The future belongs to our youth, and we must empower them to utilize technology responsibly and ethically, in a manner that fosters equity across the globe. It is up to all of us to contribute to this goal within a highly interdependent technology ecosystem. Engagement of technology practitioners and influencers with the next generation is therefore critical for advancing our society forward in a manner that is driven by youth and capitalizes on the public good as our common direction.

 

References 

  1. Top 10 Digital Transformation Trends For 2021. Daniel Newman, Forbes, September 21, 2020.
  2. Designing Next-Generation Universities. Steven Mintz, Inside Higher Ed, April 19, 2016.
  3. Commercializing University Innovations: A Better Way. Robert E. Litan, Lesa Mitchell, E.J. Reedy, Brookings, May 15, 2007.
  4. We must bridge the gap between technology and policymaking. Our future depends on it, Bruce Schneier, World Economic Forum, November 12, 2019.
  5. Responsible development of new technologies critical in complex, connected world. Andrew Maynard, The Conversation, March 4, 2015.
  6. Fixing Tech’s Ethics Problem Starts in the Classroom. Stephanie Wykstra, The Nation, February 21, 2019.
  7. Beaunoyer, E., Dupéré, S., & Guitton, M. J. (2020). COVID-19 and digital inequalities: Reciprocal impacts and mitigation strategies. Computers in Human Behavior, 111. https://doi.org/10.1016/j.chb.2020.106424.

 

Dr. Adriana Bankston is passionate about empowering early career researchers to impact the policymaking process. Adriana is Chief Outreach Officer at the Journal of Science Policy & Governance (JSPG), a vehicle for early career researchers from all academic backgrounds to publish on science policy topics and bolster their research and writing credentials in science and technology policy. In addition to JSPG, Adriana serves as Co-Director of the Policy Taskforce at Future of Research (FoR), and is a Biomedical Workforce & Policy Research Investigator at the STEM Advocacy Institute (SAi). By day, Adriana is a Principal Legislative Analyst in the University of California (UC) Office of Federal Governmental Relations in Washington, DC.

 

Editor: 

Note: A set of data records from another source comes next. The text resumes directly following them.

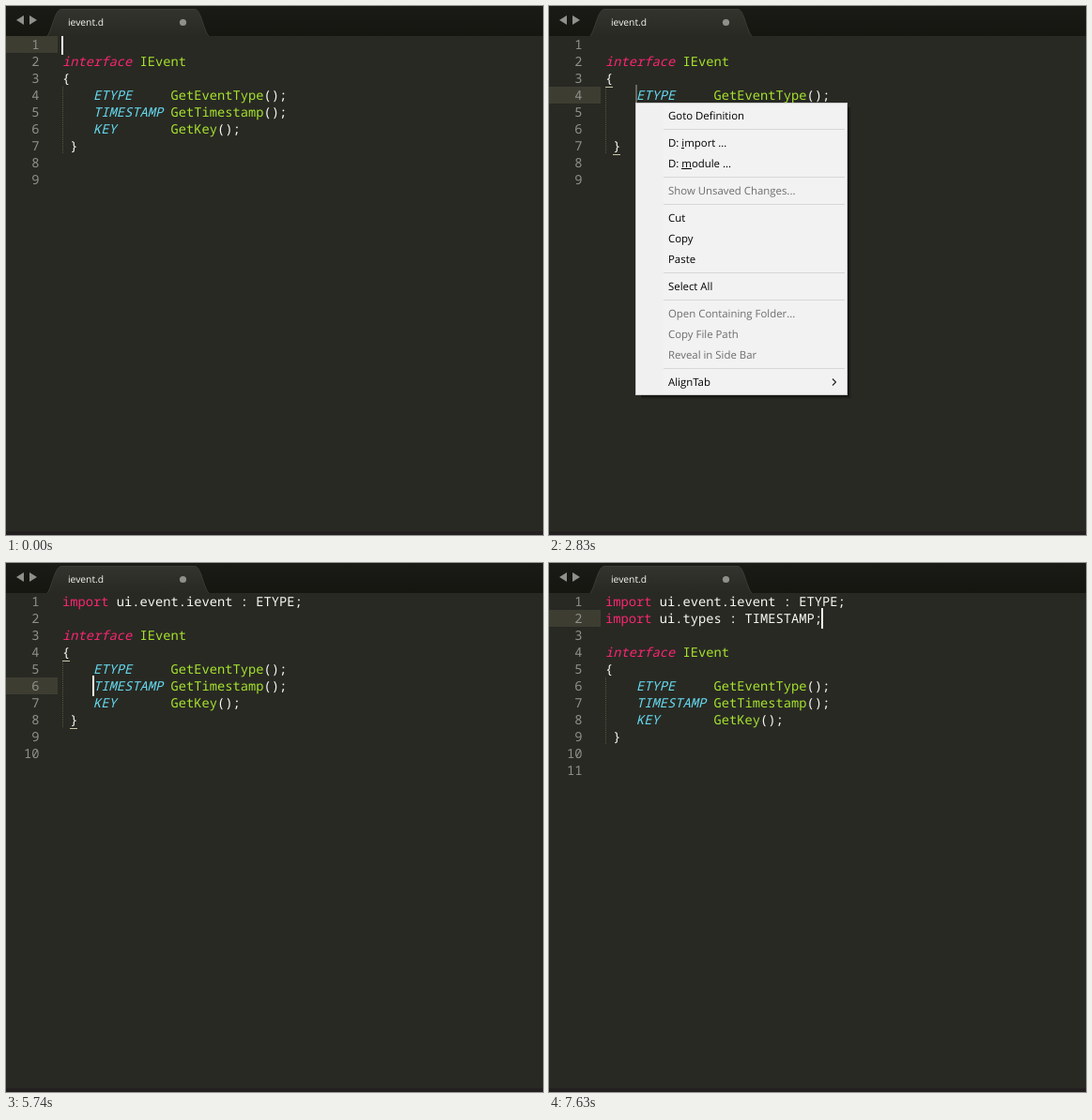
Recreate the animation shown at these times as an HTML page with a canvas. Size 572x564 px, loop 8 s.

```html
<!DOCTYPE html>
<html lang="en">
<head>
<meta charset="utf-8">
<title>Editor: add imports</title>
<style>
  html, body { margin: 0; width: 100%; height: 100%; overflow: hidden; background: #282923; }
  canvas { display: block; }
</style>
</head>
<body>
<canvas id="stage" width="572" height="564"></canvas>
<script>
const ctx = document.getElementById('stage').getContext('2d', { alpha: false });
const LOOP = 8000, TOP = 32, LINE = 18, LEFT = 60, CHAR = 8.25;
const BG = '#282923', PINK = '#f92672', GREEN = '#a6e22e', BLUE = '#66d9ef', WHITE = '#f8f8f2', GRAY = '#8f908a';
const CODE_FONT = '13.75px "Noto Sans Mono", monospace';
const UI_FONT = '"Open Sans", sans-serif';

// A line of code is a list of [column, text, colour, italic].
const importLine = rest => [[0, 'import', PINK], [7, rest, WHITE]];
const member = (type, name) => [[4, type, BLUE, true], [14, name, GREEN], [14 + name.length, '();', WHITE]];
const imports = [importLine('ui.event.ievent : ETYPE;'), importLine('ui.types : TIMESTAMP;')];
const body = [
  [],
  [[0, 'interface', PINK, true], [10, 'IEvent', GREEN]],
  [[0, '{', WHITE]],
  member('ETYPE', 'GetEventType'),
  member('TIMESTAMP', 'GetTimestamp'),
  member('KEY', 'GetKey'),
  [[1, '}', WHITE]],
  [], []
];

// [time, line, column]: each entry places the caret and restarts its blinking.
const carets = [
  [0, 1, 0], [70, 2, 0], [240, 3, 0], [390, 4, 0], [850, 4, 1], [1020, 4, 2], [1170, 4, 3], [1340, 4, 4],
  [2420, 4, 4], [3530, 1, 31], [4260, 1, 31], [4640, 5, 4], [5190, 6, 4], [5740, 6, 4],
  [6300, 6, 4], [6930, 6, 4], [7480, 6, 4], [7630, 2, 28]
];
const menus = [
  { shadow: 2360, open: 2420, hover: 2950, close: 3530, top: 103 },
  { shadow: 6130, open: 6130, hover: 6770, close: 7630, top: 139 }
];
// '-' is a separator, '~' marks a disabled item, '_' underlines the next letter.
const items = ['Goto Definition', '-', 'D: _import ...', 'D: _module ...', '-', '~Show Unsaved Changes...', '-',
  'Cut', 'Copy', 'Paste', '-', 'Select All', '-',
  '~Open Containing Folder...', '~Copy File Path', '~Reveal in Side Bar', '-', 'AlignTab'];

function rect(x, y, w, h, color) {
  ctx.fillStyle = color;
  ctx.fillRect(x, y, w, h);
}

function text(str, x, y, color, font, align = 'left') {
  ctx.font = font;
  ctx.fillStyle = color;
  ctx.textAlign = align;
  ctx.fillText(str, x, y);
}

function shape(points, color) {
  ctx.beginPath();
  points.forEach(p => ctx.lineTo(...p));
  ctx.fillStyle = color;
  ctx.fill();
}

function vertical(y0, y1, from, to) {
  const g = ctx.createLinearGradient(0, y0, 0, y1);
  g.addColorStop(0, from);
  g.addColorStop(1, to);
  return g;
}

function drawTabBar() {
  rect(0, 0, 572, TOP, vertical(0, TOP, '#1a1b16', '#151610'));
  shape([[11, 15], [19, 10], [19, 20]], GRAY);
  shape([[33, 15], [25, 10], [25, 20]], GRAY);
  ctx.beginPath();
  ctx.moveTo(44, TOP);
  ctx.bezierCurveTo(49, 26, 52, 3.5, 59, 3.5);
  ctx.lineTo(201, 3.5);
  ctx.bezierCurveTo(208, 3.5, 210, 26, 216, TOP);
  ctx.fillStyle = vertical(3, TOP, '#33342e', BG);
  ctx.fill();
  ctx.strokeStyle = '#3b3c36';
  ctx.lineWidth = 1;
  ctx.stroke();
  text('ievent.d', 66, 21, WHITE, '10.3px ' + UI_FONT);
  ctx.beginPath();
  ctx.arc(188.5, 17.5, 3.6, 0, 7);
  ctx.fillStyle = GRAY;
  ctx.fill();
}

function drawCode(lines, added, caretLine) {
  rect(0, TOP + (caretLine - 1) * LINE, 55, LINE, '#3e3d32');
  lines.forEach((tokens, i) => {
    const y = TOP + i * LINE + 14;
    text(i + 1, 35.5, y, GRAY, CODE_FONT, 'right');
    for (const [col, str, color, italic] of tokens)
      text(str, LEFT + col * CHAR, y, color, (italic ? 'italic ' : '') + CODE_FONT);
  });
  const open = TOP + (added + 3) * LINE, close = open + 4 * LINE;
  for (let y = open; y < close; y += 2) rect(60, y, 1, 1, '#55573a');
  if (caretLine >= added + 3) {
    rect(60, open, 8, 1, '#c9c5a8');
    rect(68, close, 8, 1, '#c9c5a8');
  }
}

function drawCaret([start, line, col], t) {
  const phase = (t - start) % 620;
  ctx.globalAlpha = phase < 380 ? 1 : phase < 460 ? 0.3 : 0;
  rect(Math.floor(59 + col * CHAR), TOP + (line - 1) * LINE - 2, 2, 22, WHITE);
  ctx.globalAlpha = 1;
}

function drawMenu({ top, open, hover }, t) {
  for (let i = 0; i < 4; i++) {
    const shade = `rgba(0,0,0,${0.48 - i * 0.13})`;
    rect(318 + i, top + 5, 1, 307 + i, shade);
    rect(98, top + 312 + i, 221 + i, 1, shade);
  }
  if (t < open) return;
  rect(92, top, 226, 312, '#cccccc');
  rect(93, top + 1, 224, 310, '#f2f2f2');
  rect(95, top + 3, 27, 306, '#f0f0f0');
  let y = top + 3;
  for (const item of items) {
    if (item === '-') {
      rect(122, y + 3, 193, 1, '#d7d7d7');
      y += 7;
      continue;
    }
    const mark = item.indexOf('_'), label = item.replace(/[~_]/, ''), base = y + 15;
    if (t >= hover && label.startsWith('D: i')) rect(95, y, 220, 22, '#91c9f7');
    text(label, 127, base, item[0] === '~' ? '#6d6d6d' : '#000', '11.4px ' + UI_FONT);
    if (mark > 0) {
      const x = 127 + ctx.measureText(label.slice(0, mark)).width;
      rect(Math.round(x), base + 1, Math.round(ctx.measureText(label[mark]).width), 1, '#000');
    }
    y += 22;
  }
  ctx.beginPath();
  [[302, -3.5], [305.5, 0], [302, 3.5]].forEach(([x, dy]) => ctx.lineTo(x, top + 298 + dy));
  ctx.strokeStyle = '#222';
  ctx.lineWidth = 1.1;
  ctx.stroke();
}

function frame() {
  const t = performance.now() % LOOP;
  const caret = carets.findLast(c => c[0] <= t);
  const added = menus.filter(m => t >= m.close).length;
  const menu = menus.find(m => t >= m.shadow && t < m.close);
  rect(0, 0, 572, 564, BG);
  rect(0, 560, 572, 4, '#231f20');
  drawCode([...imports.slice(0, added), ...body], added, caret[1]);
  drawCaret(caret, t);
  drawTabBar();
  if (menu) drawMenu(menu, t);
  requestAnimationFrame(frame);
}

ctx.textRendering = 'geometricPrecision';
frame();
</script>
</body>
</html>
```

Dr.Fatuma Hussein is working as a Security Analyst in “API Security and Governance” squad, Royal Bank of Canada (RBC), Toronto. She is leading the development and promotion of a new API and API development learning curriculum along with API security and governance duties. She is also leading the RBC- Academic Research Collaboration initiative and is responsible for promoting research culture at various RBC platforms. Dr. Hussain’s background includes a number of distinguished professorships at Ryerson University and the University of Guelph, Canada, where she has been awarded for her research teaching and course development accomplishments within Wireless Telecommunication, Internet of Things, and Machine Learning. She has a long list of research publications in top-tier conferences, books, and journals. She is acting as an Editor for IEEE WIE Newsletter (Toronto section).

Dr. Hussain holds Doctorate and Master of Science degrees from Ryerson University, Toronto in Electrical & Computer Engineering. She also holds a Master’s and Bachelors of Electrical Engineering from the University of Engineering & Technology, Lahore, Pakistan.